Dataset excerpts:
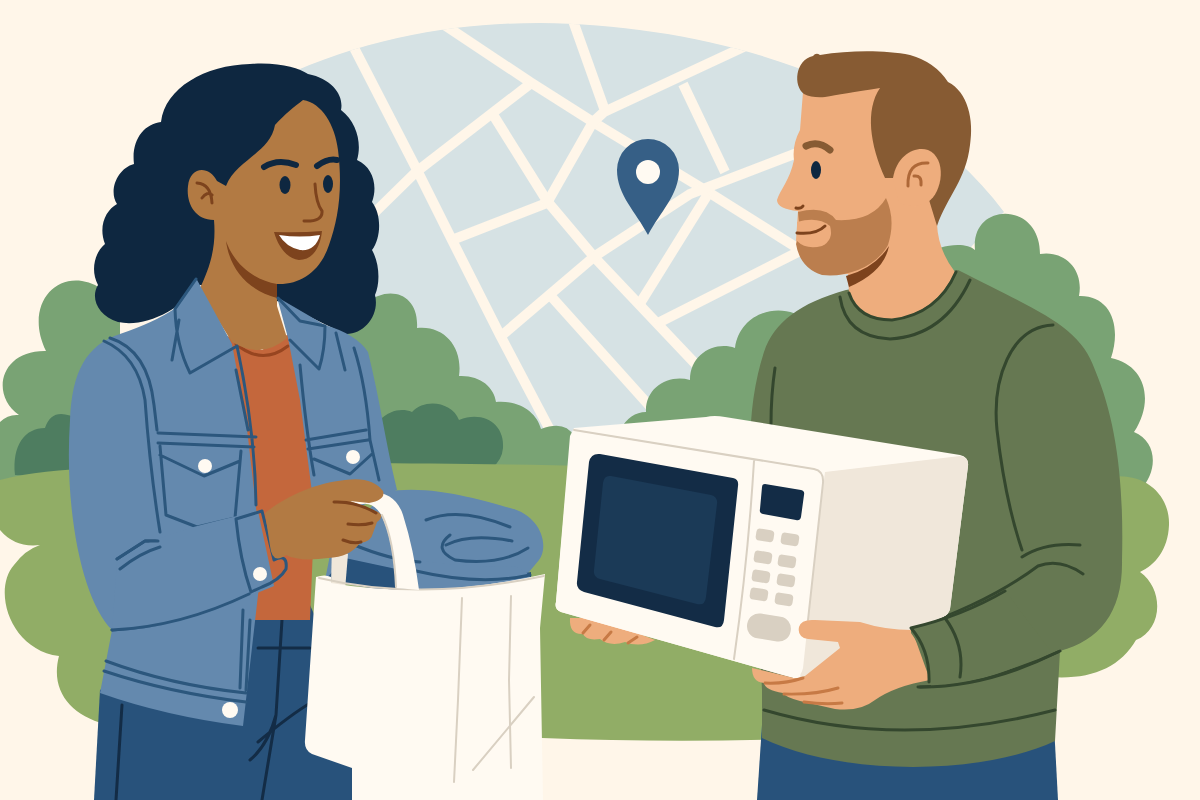
<!DOCTYPE html>
<html lang="en">
<head>
<meta charset="utf-8">
<title>Neighbours sharing household goods</title>
<style>
:root{
  --cream:#fff6e9;--white:#fffaf2;--map:#d6e2e4;--pin:#365f86;
  --bush:#79a374;--bush-dark:#4e7d60;--grass:#91ad66;
  --hair:#0e2740;--skin:#b27a43;--skin-shade:#7d431d;
  --denim:#6489ae;--denim-line:#2c577d;--jeans:#28527b;--navy:#132c46;
  --rust:#c4673c;--rust-line:#974520;
  --peach:#eead7d;--peach-line:#c77a45;--brown:#875b33;--beard:#bb7e4e;
  --sweater:#667852;--sweater-line:#34472e;
  --side:#f0e7da;--line:#d9d0c2;--glass:#1b3a57;
}
html,body{margin:0;height:100%;overflow:hidden;background:var(--cream)}
svg{display:block;width:1200px;height:800px}
.stroke{fill:none;stroke-width:3;stroke-linecap:round;stroke-linejoin:round}
.roads{fill:none;stroke:var(--cream);stroke-width:10}
.denim-seam{stroke:var(--denim-line)}
.jeans-seam{stroke:var(--navy)}
.knit-seam{stroke:var(--sweater-line)}
.hand-line{stroke:var(--skin-shade)}
.peach-line{stroke:var(--peach-line)}
.soft-line{stroke:var(--line);stroke-width:2}
</style>
</head>
<body>
<svg viewBox="0 0 1200 800" role="img" aria-label="A woman with a bag of clothes meets a man carrying a microwave in front of a neighbourhood map">
<defs>
  <path id="map-shape" d="M280 78C370 36 460 23 540 23C720 25 910 84 1004 212L940 280L720 440H360V250Z"/>
  <clipPath id="map-clip"><use href="#map-shape"/></clipPath>
  <rect id="key" width="18" height="12" rx="4" transform="rotate(9)"/>
</defs>
<rect width="1200" height="800" fill="var(--cream)"/>

<g id="map">
  <use href="#map-shape" fill="var(--map)"/>
  <g class="roads" clip-path="url(#map-clip)">
    <path d="M350 40L416 168L452 240L500 335L550 430"/>
    <path d="M440 22L530 82L593 122L705 190L810 256"/>
    <path d="M572 18L604 108M750 44L604 112L593 122L547 203L452 240"/>
    <path d="M365 222L416 172L530 84M492 113L547 201L595 258L705 374"/>
    <path d="M500 337L595 256L690 194L810 148M683 84L725 172M708 194L639 305M656 324L800 251M549 294L655 412"/>
  </g>
  <path d="M648 235C636 212 617 195 617 170A31 31 0 0 1 679 170C679 195 660 212 648 235Z" fill="var(--pin)"/>
  <circle cx="648" cy="172" r="12" fill="var(--white)"/>
</g>

<g id="bushes">
  <path d="M0 482V422Q8 414 19 415C-10 395 0 350 46 351C26 310 50 276 82 281Q110 285 120 320V482Z" fill="var(--bush)"/>
  <path d="M15 475C12 445 25 428 45 428C50 412 62 410 80 420V480Z" fill="var(--bush-dark)"/>
  <path d="M345 334C365 280 420 282 417 328C445 325 463 348 459 376C480 375 494 387 496 402C520 400 537 413 541 429Q565 420 574 436V475H370Z" fill="var(--bush)"/>
  <path d="M375 470L380 420C390 410 402 408 412 412C425 398 452 402 459 420C484 410 505 425 503 448Q502 460 492 468Z" fill="var(--bush-dark)"/>
  <path d="M620 430Q630 412 646 412C645 388 668 374 690 380C690 354 715 341 735 348C740 310 785 300 808 322L920 262C930 245 965 240 975 250C970 202 1040 200 1040 254C1065 250 1084 270 1079 296C1110 295 1122 325 1111 358C1145 365 1155 400 1134 432C1158 442 1158 472 1140 490H620Z" fill="var(--bush)"/>
</g>
<path id="lawn" d="M0 480C30 472 60 470 100 468C250 462 400 462 600 466L1110 477C1145 472 1170 495 1169 525C1168 550 1155 565 1140 572C1165 590 1162 630 1136 640C1120 668 1090 680 1050 677L1000 725C860 740 700 744 542 738L105 724C70 715 50 690 59 656C10 650-8 590 14 565Q25 550 40 545Q15 548 0 530Z" fill="var(--grass)"/>

<g id="woman">
  <path d="M250 64C280 62 298 68 308 74C333 79 344 96 341 110C357 122 362 144 357 160C373 167 378 186 372 202C382 215 381 238 372 250C380 264 380 284 375 295C380 315 364 335 345 334L275 300L200 285C180 310 145 328 118 322C98 316 90 298 98 285C90 270 95 252 105 244C98 226 106 210 117 204C108 190 118 168 134 164C131 140 144 124 161 122C165 88 205 65 250 64Z" fill="var(--hair)"/>
  <path d="M100 690L94 800H352V700L310 605H250Z" fill="var(--jeans)"/>
  <path class="stroke jeans-seam" d="M122 705L116 800M258 648H310M282 620L276 715Q268 745 250 760M276 715L262 800M258 742Q290 715 312 702"/>
  <path d="M225 335L262 350L292 332L315 500L310 620H255Z" fill="var(--rust)"/>
  <path class="stroke" stroke="var(--rust-line)" d="M236 344Q262 366 288 346"/>
  <path d="M303 100C322 103 335 125 338 150C343 190 338 220 329 245C320 272 300 285 277 284V306L287 338Q262 360 232 342L199 290C212 264 216 244 214 220C194 220 186 202 188 186C190 166 209 165 217 181L226 186C236 160 270 153 275 125C285 114 294 107 303 100Z" fill="var(--skin)"/>
  <path d="M226 241C235 266 255 280 277 284V298C248 290 230 270 226 241Z" fill="var(--skin-shade)"/>
  <path class="stroke hand-line" d="M197 183Q211 184 212 203M202 198Q207 191 212 195M315 184Q316 203 322 211Q323 222 304 221"/>
  <path class="stroke" stroke="var(--hair)" stroke-width="6" d="M264 167Q278 158 296 165M317 166Q328 158 337 160" style="stroke-width:6"/>
  <ellipse cx="285" cy="185" rx="5.5" ry="9" fill="var(--hair)"/><ellipse cx="328" cy="184" rx="5" ry="9" fill="var(--hair)"/>
  <path d="M274 232Q300 233 322 231C320 249 312 260 299 260C286 258 278 246 274 232Z" fill="var(--skin-shade)"/>
  <path d="M279 235Q300 238 320 235C317 246 310 251 300 250Q286 247 279 235Z" fill="#fff"/>
  <g id="jacket">
    <path d="M196 278L232 344L246 420L262 560L243 726Q165 716 100 693L112 630C82 600 64 510 70 420C72 372 86 345 120 334Q155 322 174 309Z" fill="var(--denim)"/>
    <path d="M277 297L325 325Q356 334 368 352C380 400 385 440 397 490L330 520L313 500L300 400L288 338Z" fill="var(--denim)"/>
    <path class="stroke denim-seam" d="M196 279L175 309Q176 345 190 373L237 346M237 346Q255 430 256 505M278 298L300 321L325 326Q325 350 319 369L290 340M300 365Q306 430 314 475M104 341Q138 356 145 400Q150 470 160 532M110 338Q148 350 154 405L157 430M179 320L172 360M158 433L256 437M158 443L254 447M236 370L248 430M160 446L166 515L197 527L235 518L241 451M160 455L204 476L240 461M306 440L366 430M308 449L368 440M314 459L350 474L372 454M354 348Q366 385 370 440L379 480M336 333L345 370"/>
    <path class="stroke denim-seam" d="M117 559L145 541H158M112 630Q180 627 251 592M106 661Q170 685 246 693M104 671Q170 693 246 702M243 610L240 688M250 620L246 690"/>
    <path d="M117 562C150 535 200 525 258 511L274 586L250 596Q180 630 112 630Z" fill="var(--denim)"/>
    <path class="stroke denim-seam" d="M117 559L145 541H158M120 569Q140 553 160 547M236 519Q240 560 251 592M236 519L262 511L274 560Q288 553 286 569Q280 580 262 587L251 592M112 630Q180 627 249 594"/>
    <g fill="var(--white)"><circle cx="205" cy="466" r="7"/><circle cx="353" cy="457" r="7"/><circle cx="260" cy="574" r="7"/><circle cx="230" cy="710" r="8"/></g>
  </g>
</g>

<g id="clothes-bag">
  <path d="M330 555L350 530L385 492C430 484 480 500 510 508C540 515 550 545 539 560L520 583L420 593L325 580Z" fill="var(--denim)"/>
  <path d="M345 558L415 573L490 580L531 572L531 584L420 597L325 580Z" fill="var(--jeans)"/>
  <path d="M355 547Q450 570 515 566Q530 572 532 582L420 594L400 570Z" fill="var(--denim)"/>
  <path class="stroke denim-seam" d="M426 520Q460 506 510 527M446 545Q470 533 512 541M528 548Q500 566 455 560Q432 549 450 535M352 544Q390 560 420 562M416 571Q480 586 530 575"/>
  <path d="M332 545L348 554L345 590L331 584Z" fill="var(--side)"/>
  <path d="M316 577Q325 574 331 577V583Q430 600 545 574L540 628L543 800H352V768L312 754Q304 750 305 740Z" fill="var(--white)"/>
  <path class="stroke soft-line" d="M319 578Q420 602 544 576M462 598L458 700L454 782M511 596L509 680L511 768M473 770L534 697"/>
  <path d="M345 508C360 486 394 486 403 515Q414 550 419 590L396 588Q393 535 380 513Q368 496 350 510Z" fill="var(--white)"/>
  <path class="stroke soft-line" d="M382 515Q394 540 396 587"/>
  <path d="M265 513C285 497 315 483 345 480Q372 476 383 491Q386 500 369 503L350 501L378 512Q385 516 377 522L373 533Q371 542 360 543Q350 557 328 558Q300 562 286 555Q272 565 270 546Z" fill="var(--skin)"/>
  <path class="stroke hand-line" d="M334 502Q356 501 376 513M348 524Q362 526 372 523M343 540Q353 544 361 542"/>
</g>

<g id="man">
  <path d="M762 725L757 800H1058L1054 725Z" fill="var(--jeans)"/>
  <path d="M846 290C800 303 774 322 764 352Q750 395 750 450L762 690V738C840 776 980 776 1055 741L1060 651C1100 640 1123 612 1122 560C1124 480 1116 420 1095 370C1080 326 1040 312 958 270Z" fill="var(--sweater)"/>
  <path d="M803 92L800 130Q792 145 794 160C790 180 780 190 777 200Q777 209 798 211L796 240Q800 270 830 275L848 274L849 294Q858 318 890 320Q935 314 955 272Q938 250 937 224L940 150L880 84Z" fill="var(--peach)"/>
  <path d="M846 276Q875 268 889 246Q884 272 849 287Z" fill="var(--skin-shade)"/>
  <path d="M798 212Q825 205 836 220Q872 222 886 198Q896 220 888 245C876 267 846 278 822 275Q800 268 796 244L800 232Z" fill="var(--beard)"/>
  <path d="M797 222Q818 216 830 226Q834 240 822 246Q806 250 797 241Z" fill="var(--peach)"/>
  <path class="stroke" stroke="var(--skin-shade)" d="M797 233Q816 235 825 226M796 208Q801 209 803 206"/>
  <path class="stroke" stroke="var(--brown)" style="stroke-width:7" d="M806 146Q818 140 830 150"/>
  <ellipse cx="816" cy="170" rx="5" ry="9" fill="var(--hair)"/>
  <path d="M804 94C793 86 795 60 813 56Q816 52 820 55C850 50 885 50 910 55Q935 62 948 82C968 92 974 120 970 145C966 180 948 195 937 226L926 190L897 178H885C870 145 865 110 880 88Q842 94 825 97Q812 98 804 94Z" fill="var(--brown)"/>
  <path d="M893 178C897 155 915 146 928 150C947 158 943 192 928 202Q913 210 899 203Z" fill="var(--peach)"/>
  <path class="stroke" stroke="#ae6838" d="M928 163Q907 162 908 186M914 176Q922 175 921 185"/>
  <path class="stroke knit-seam" d="M840 297Q846 337 890 339Q944 336 970 280M849 293Q858 320 892 320Q938 314 956 272M775 368Q771 395 771 424M1053 325C1010 327 992 380 997 430Q1005 500 1022 550M1022 557Q1045 542 1080 545M1083 574Q1060 558 1038 566Q990 602 915 628M1060 651Q985 686 920 687M764 710Q900 750 1055 710"/>
</g>

<g id="microwave">
  <path d="M570 618L600 618L655 640Q640 648 625 642Q610 647 600 639Q586 641 583 634Q569 635 570 618Z" fill="var(--peach)"/>
  <path class="stroke peach-line" d="M583 633L590 625M604 640L611 632M628 643L637 637"/>
  <path d="M574 428L706 417Q714 415 725 417L960 455Q969 457 968 466L950 609Q949 614 943 617L805 676Q798 680 790 677L561 612Q554 609 556 602L570 436Z" fill="var(--white)"/>
  <path d="M825 472L960 456Q969 457 968 466L950 609Q949 614 943 617L800 678Z" fill="var(--side)"/>
  <path d="M575 432L814 469Q824 471 823 483L803 668Q801 679 790 677L561 612Q554 609 556 602L571 436Z" fill="var(--white)"/>
  <path class="stroke soft-line" d="M574 430L814 469Q824 471 823 483L808 620M754 461Q748 560 734 659"/>
  <path d="M600 454L733 478Q739 479 738 486L724 620Q723 629 715 627L584 592Q576 589 577 582L589 462Q591 453 600 454Z" fill="var(--navy)"/>
  <path d="M611 476L711 495Q718 497 717 504L706 597Q705 606 697 604L600 579Q593 577 594 570L603 483Q604 475 611 476Z" fill="var(--glass)"/>
  <path d="M765 484L801 490Q805 491 804 495L801 517Q800 521 796 520L763 514Q759 513 760 509L762 487Q762 484 765 484Z" fill="var(--navy)"/>
  <g fill="var(--line)">
    <use href="#key" x="0" y="0" transform="translate(757 528)"/><use href="#key" transform="translate(782 532)"/>
    <use href="#key" transform="translate(755 550)"/><use href="#key" transform="translate(779 554)"/>
    <use href="#key" transform="translate(753 569)"/><use href="#key" transform="translate(778 573)"/>
    <use href="#key" transform="translate(751 587)"/><use href="#key" transform="translate(776 592)"/>
    <rect x="747" y="615" width="44" height="25" rx="12" transform="rotate(9 769 627)"/>
  </g>
</g>

<g id="front-hand">
  <path d="M752 668L790 677Q798 680 805 676L840 648L838 642L808 639Q797 637 799 627Q801 619 815 620L860 622Q885 630 912 630L930 680Q895 686 875 700Q860 712 835 709L800 701Q785 697 783 693Q765 690 764 683Q752 682 752 668Z" fill="var(--peach)"/>
  <path class="stroke peach-line" d="M765 683Q785 684 803 678M784 694Q815 695 838 688M804 702Q825 705 842 703"/>
  <path d="M911 628Q960 615 1005 590L1050 650Q990 684 931 686Q925 652 911 633Z" fill="var(--sweater)"/>
  <path class="stroke knit-seam" d="M1005 591Q962 616 911 628Q930 650 929 682M945 618Q965 645 960 677M918 687Q985 688 1058 652"/>
</g>
</svg>
</body>
</html>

» ACTIVITY:
Within the entries above, how many lines contain "peach"? Respond with the number only.

» EXERCISE RESULT:
9